What to work on:
Set down all of the records below exactly, please, omitting the images.
=-=-=
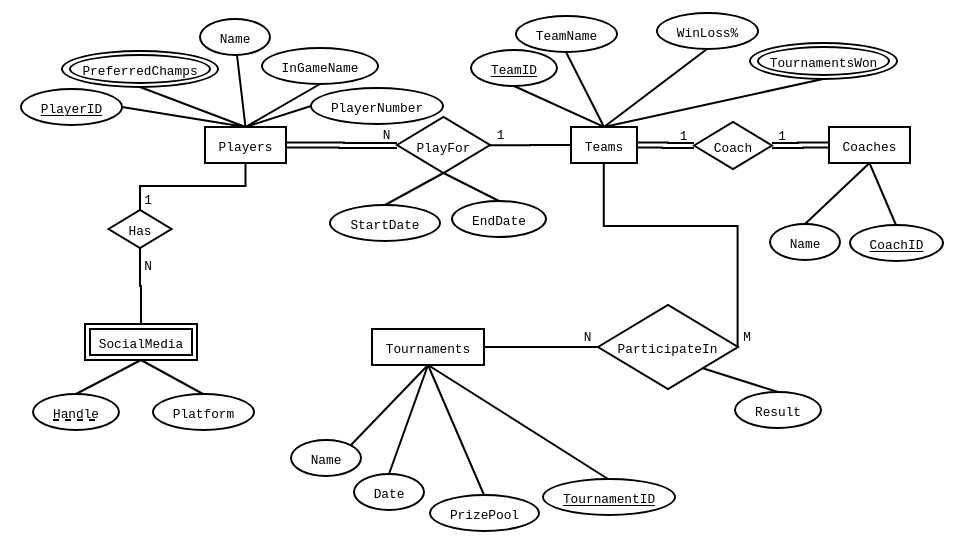
<!DOCTYPE html>
<html lang="en">
<head>
<meta charset="utf-8">
<title>Esports entity relationship diagram</title>
<style>
:root { --ink: #000; --paper: #fff; --stroke: 2px; }
* { box-sizing: border-box; }
html, body { margin: 0; overflow: hidden; background: var(--paper); }
.diagram {
  position: relative; width: 964px; height: 544px; overflow: hidden;
  background: var(--paper); color: var(--ink);
  font: 12.8px/15px "Liberation Mono", monospace;
}
.links { position: absolute; inset: 0; display: block; }
.links path, .links polygon { fill: none; stroke: var(--ink); stroke-width: 2; }
.links polygon { fill: var(--paper); }
.links text { fill: var(--ink); text-anchor: middle; }
.entity, .attribute {
  position: absolute; height: 38px; padding-top: 5px;
  display: flex; align-items: center; justify-content: center;
  border: var(--stroke) solid var(--ink); background: var(--paper); white-space: nowrap;
}
.attribute { border-radius: 50%; }
.weak::after, .multivalued::after { content: ""; position: absolute; border: var(--stroke) solid var(--ink); }
.weak::after { inset: 3px; }
.multivalued::after { inset: 2px 6px; border-radius: 50%; }
.key span { text-decoration: underline 1px; text-underline-offset: 2px; }
.partial-key span {
  background: repeating-linear-gradient(90deg, var(--ink) 0 6px, transparent 6px 12px) 0 calc(100% - 1px) / 100% 2px no-repeat;
}
</style>
</head>
<body>
<main class="diagram">
  <svg class="links" width="964" height="544" viewBox="0 0 964 544">
    <g class="attribute-links">
      <path d="M122 107 245.5 127 140 87M237 55 245.5 127 320 84M245.5 127 311 106"/>
      <path d="M514 86 604 127 566 52M707 49 604 127 823 79"/>
      <path d="M385 205 443.5 173 499 201"/>
      <path d="M805 224 869.5 163 896 225"/>
      <path d="M76 394 141 360 203 394"/>
      <path d="M351 445 428 365 389 474M484 495 428 365 608 479"/>
      <path d="M702 368 778 392"/>
    </g>
    <g class="relationship-links">
      <path d="M286 142.5H344V143H397M286 147.5H339V148H397"/>
      <path d="M490 145.3H530V145H571"/>
      <path d="M637 142.5H668V143H694M637 147.5H662V148H694"/>
      <path d="M772 143H798V142.5H829M772 148H803V147.5H829"/>
      <path d="M245.5 163V186H140V210M140 248V286H141V324"/>
      <path d="M603.8 163V226H737.6V347M484 347H598"/>
    </g>
    <g class="relationships">
      <polygon points="397,145 443.5,117 490,145 443.5,173"/>
      <polygon points="694,145.5 733,122 772,145.5 733,169"/>
      <polygon points="108.5,229 140,210 171.5,229 140,248"/>
      <polygon points="598,347 668,305 738,347 668,389"/>
      <text x="443.5" y="152">PlayFor</text>
      <text x="733" y="152">Coach</text>
      <text x="140" y="235">Has</text>
      <text x="667.5" y="353">ParticipateIn</text>
    </g>
    <g class="cardinalities">
      <text x="386.5" y="139">N</text>
      <text x="500.5" y="139">1</text>
      <text x="683.5" y="140">1</text>
      <text x="782" y="140">1</text>
      <text x="148" y="204">1</text>
      <text x="148" y="270">N</text>
      <text x="587.5" y="341">N</text>
      <text x="747" y="341">M</text>
    </g>
  </svg>

  <div class="entity" style="left:204px;top:126px;width:83px">Players</div>
  <div class="attribute" style="left:199px;top:18px;width:72px">Name</div>
  <div class="attribute multivalued" style="left:61px;top:50px;width:158px">PreferredChamps</div>
  <div class="attribute" style="left:261px;top:47px;width:118px">InGameName</div>
  <div class="attribute key" style="left:20px;top:88px;width:103px"><span>PlayerID</span></div>
  <div class="attribute" style="left:310px;top:87px;width:134px">PlayerNumber</div>

  <div class="attribute" style="left:329px;top:204px;width:112px">StartDate</div>
  <div class="attribute" style="left:451px;top:200px;width:96px">EndDate</div>

  <div class="entity" style="left:570px;top:126px;width:68px">Teams</div>
  <div class="attribute" style="left:515px;top:15px;width:103px">TeamName</div>
  <div class="attribute key" style="left:470px;top:49px;width:88px"><span>TeamID</span></div>
  <div class="attribute" style="left:656px;top:12px;width:103px">WinLoss%</div>
  <div class="attribute multivalued" style="left:749px;top:42px;width:149px">TournamentsWon</div>

  <div class="entity" style="left:828px;top:126px;width:83px">Coaches</div>
  <div class="attribute" style="left:769px;top:223px;width:72px">Name</div>
  <div class="attribute key" style="left:849px;top:224px;width:95px"><span>CoachID</span></div>

  <div class="entity weak" style="left:84px;top:323px;width:114px">SocialMedia</div>
  <div class="attribute partial-key" style="left:32px;top:393px;width:88px"><span>Handle</span></div>
  <div class="attribute" style="left:152px;top:393px;width:103px">Platform</div>

  <div class="entity" style="left:371px;top:328px;width:114px">Tournaments</div>
  <div class="attribute" style="left:290px;top:439px;width:72px">Name</div>
  <div class="attribute" style="left:353px;top:473px;width:72px">Date</div>
  <div class="attribute" style="left:429px;top:494px;width:111px">PrizePool</div>
  <div class="attribute key" style="left:542px;top:478px;width:134px"><span>TournamentID</span></div>

  <div class="attribute" style="left:734px;top:391px;width:88px">Result</div>
</main>
</body>
</html>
=-=-=
Exercise output:
<!DOCTYPE html>
<html lang="en">
<head>
<meta charset="utf-8">
<title>Esports entity relationship diagram</title>
<style>
:root { --ink: #000; --paper: #fff; --stroke: 2px; }
* { box-sizing: border-box; }
html, body { margin: 0; overflow: hidden; background: var(--paper); }
.diagram {
  position: relative; width: 964px; height: 544px; overflow: hidden;
  background: var(--paper); color: var(--ink);
  font: 12.8px/15px "Liberation Mono", monospace;
}
.links { position: absolute; inset: 0; display: block; }
.links path, .links polygon { fill: none; stroke: var(--ink); stroke-width: 2; }
.links polygon { fill: var(--paper); }
.links text { fill: var(--ink); text-anchor: middle; }
.entity, .attribute {
  position: absolute; height: 38px; padding-top: 5px;
  display: flex; align-items: center; justify-content: center;
  border: var(--stroke) solid var(--ink); background: var(--paper); white-space: nowrap;
}
.attribute { border-radius: 50%; }
.weak::after, .multivalued::after { content: ""; position: absolute; border: var(--stroke) solid var(--ink); }
.weak::after { inset: 3px; }
.multivalued::after { inset: 2px 6px; border-radius: 50%; }
.key span { text-decoration: underline 1px; text-underline-offset: 2px; }
.partial-key span {
  background: repeating-linear-gradient(90deg, var(--ink) 0 6px, transparent 6px 12px) 0 calc(100% - 1px) / 100% 2px no-repeat;
}
</style>
</head>
<body>
<main class="diagram">
  <svg class="links" width="964" height="544" viewBox="0 0 964 544">
    <g class="attribute-links">
      <path d="M122 107 245.5 127 140 87M237 55 245.5 127 320 84M245.5 127 311 106"/>
      <path d="M514 86 604 127 566 52M707 49 604 127 823 79"/>
      <path d="M385 205 443.5 173 499 201"/>
      <path d="M805 224 869.5 163 896 225"/>
      <path d="M76 394 141 360 203 394"/>
      <path d="M351 445 428 365 389 474M484 495 428 365 608 479"/>
      <path d="M702 368 778 392"/>
    </g>
    <g class="relationship-links">
      <path d="M286 142.5H344V143H397M286 147.5H339V148H397"/>
      <path d="M490 145.3H530V145H571"/>
      <path d="M637 142.5H668V143H694M637 147.5H662V148H694"/>
      <path d="M772 143H798V142.5H829M772 148H803V147.5H829"/>
      <path d="M245.5 163V186H140V210M140 248V286H141V324"/>
      <path d="M603.8 163V226H737.6V347M484 347H598"/>
    </g>
    <g class="relationships">
      <polygon points="397,145 443.5,117 490,145 443.5,173"/>
      <polygon points="694,145.5 733,122 772,145.5 733,169"/>
      <polygon points="108.5,229 140,210 171.5,229 140,248"/>
      <polygon points="598,347 668,305 738,347 668,389"/>
      <text x="443.5" y="152">PlayFor</text>
      <text x="733" y="152">Coach</text>
      <text x="140" y="235">Has</text>
      <text x="667.5" y="353">ParticipateIn</text>
    </g>
    <g class="cardinalities">
      <text x="386.5" y="139">N</text>
      <text x="500.5" y="139">1</text>
      <text x="683.5" y="140">1</text>
      <text x="782" y="140">1</text>
      <text x="148" y="204">1</text>
      <text x="148" y="270">N</text>
      <text x="587.5" y="341">N</text>
      <text x="747" y="341">M</text>
    </g>
  </svg>

  <div class="entity" style="left:204px;top:126px;width:83px">Players</div>
  <div class="attribute" style="left:199px;top:18px;width:72px">Name</div>
  <div class="attribute multivalued" style="left:61px;top:50px;width:158px">PreferredChamps</div>
  <div class="attribute" style="left:261px;top:47px;width:118px">InGameName</div>
  <div class="attribute key" style="left:20px;top:88px;width:103px"><span>PlayerID</span></div>
  <div class="attribute" style="left:310px;top:87px;width:134px">PlayerNumber</div>

  <div class="attribute" style="left:329px;top:204px;width:112px">StartDate</div>
  <div class="attribute" style="left:451px;top:200px;width:96px">EndDate</div>

  <div class="entity" style="left:570px;top:126px;width:68px">Teams</div>
  <div class="attribute" style="left:515px;top:15px;width:103px">TeamName</div>
  <div class="attribute key" style="left:470px;top:49px;width:88px"><span>TeamID</span></div>
  <div class="attribute" style="left:656px;top:12px;width:103px">WinLoss%</div>
  <div class="attribute multivalued" style="left:749px;top:42px;width:149px">TournamentsWon</div>

  <div class="entity" style="left:828px;top:126px;width:83px">Coaches</div>
  <div class="attribute" style="left:769px;top:223px;width:72px">Name</div>
  <div class="attribute key" style="left:849px;top:224px;width:95px"><span>CoachID</span></div>

  <div class="entity weak" style="left:84px;top:323px;width:114px">SocialMedia</div>
  <div class="attribute partial-key" style="left:32px;top:393px;width:88px"><span>Handle</span></div>
  <div class="attribute" style="left:152px;top:393px;width:103px">Platform</div>

  <div class="entity" style="left:371px;top:328px;width:114px">Tournaments</div>
  <div class="attribute" style="left:290px;top:439px;width:72px">Name</div>
  <div class="attribute" style="left:353px;top:473px;width:72px">Date</div>
  <div class="attribute" style="left:429px;top:494px;width:111px">PrizePool</div>
  <div class="attribute key" style="left:542px;top:478px;width:134px"><span>TournamentID</span></div>

  <div class="attribute" style="left:734px;top:391px;width:88px">Result</div>
</main>
</body>
</html>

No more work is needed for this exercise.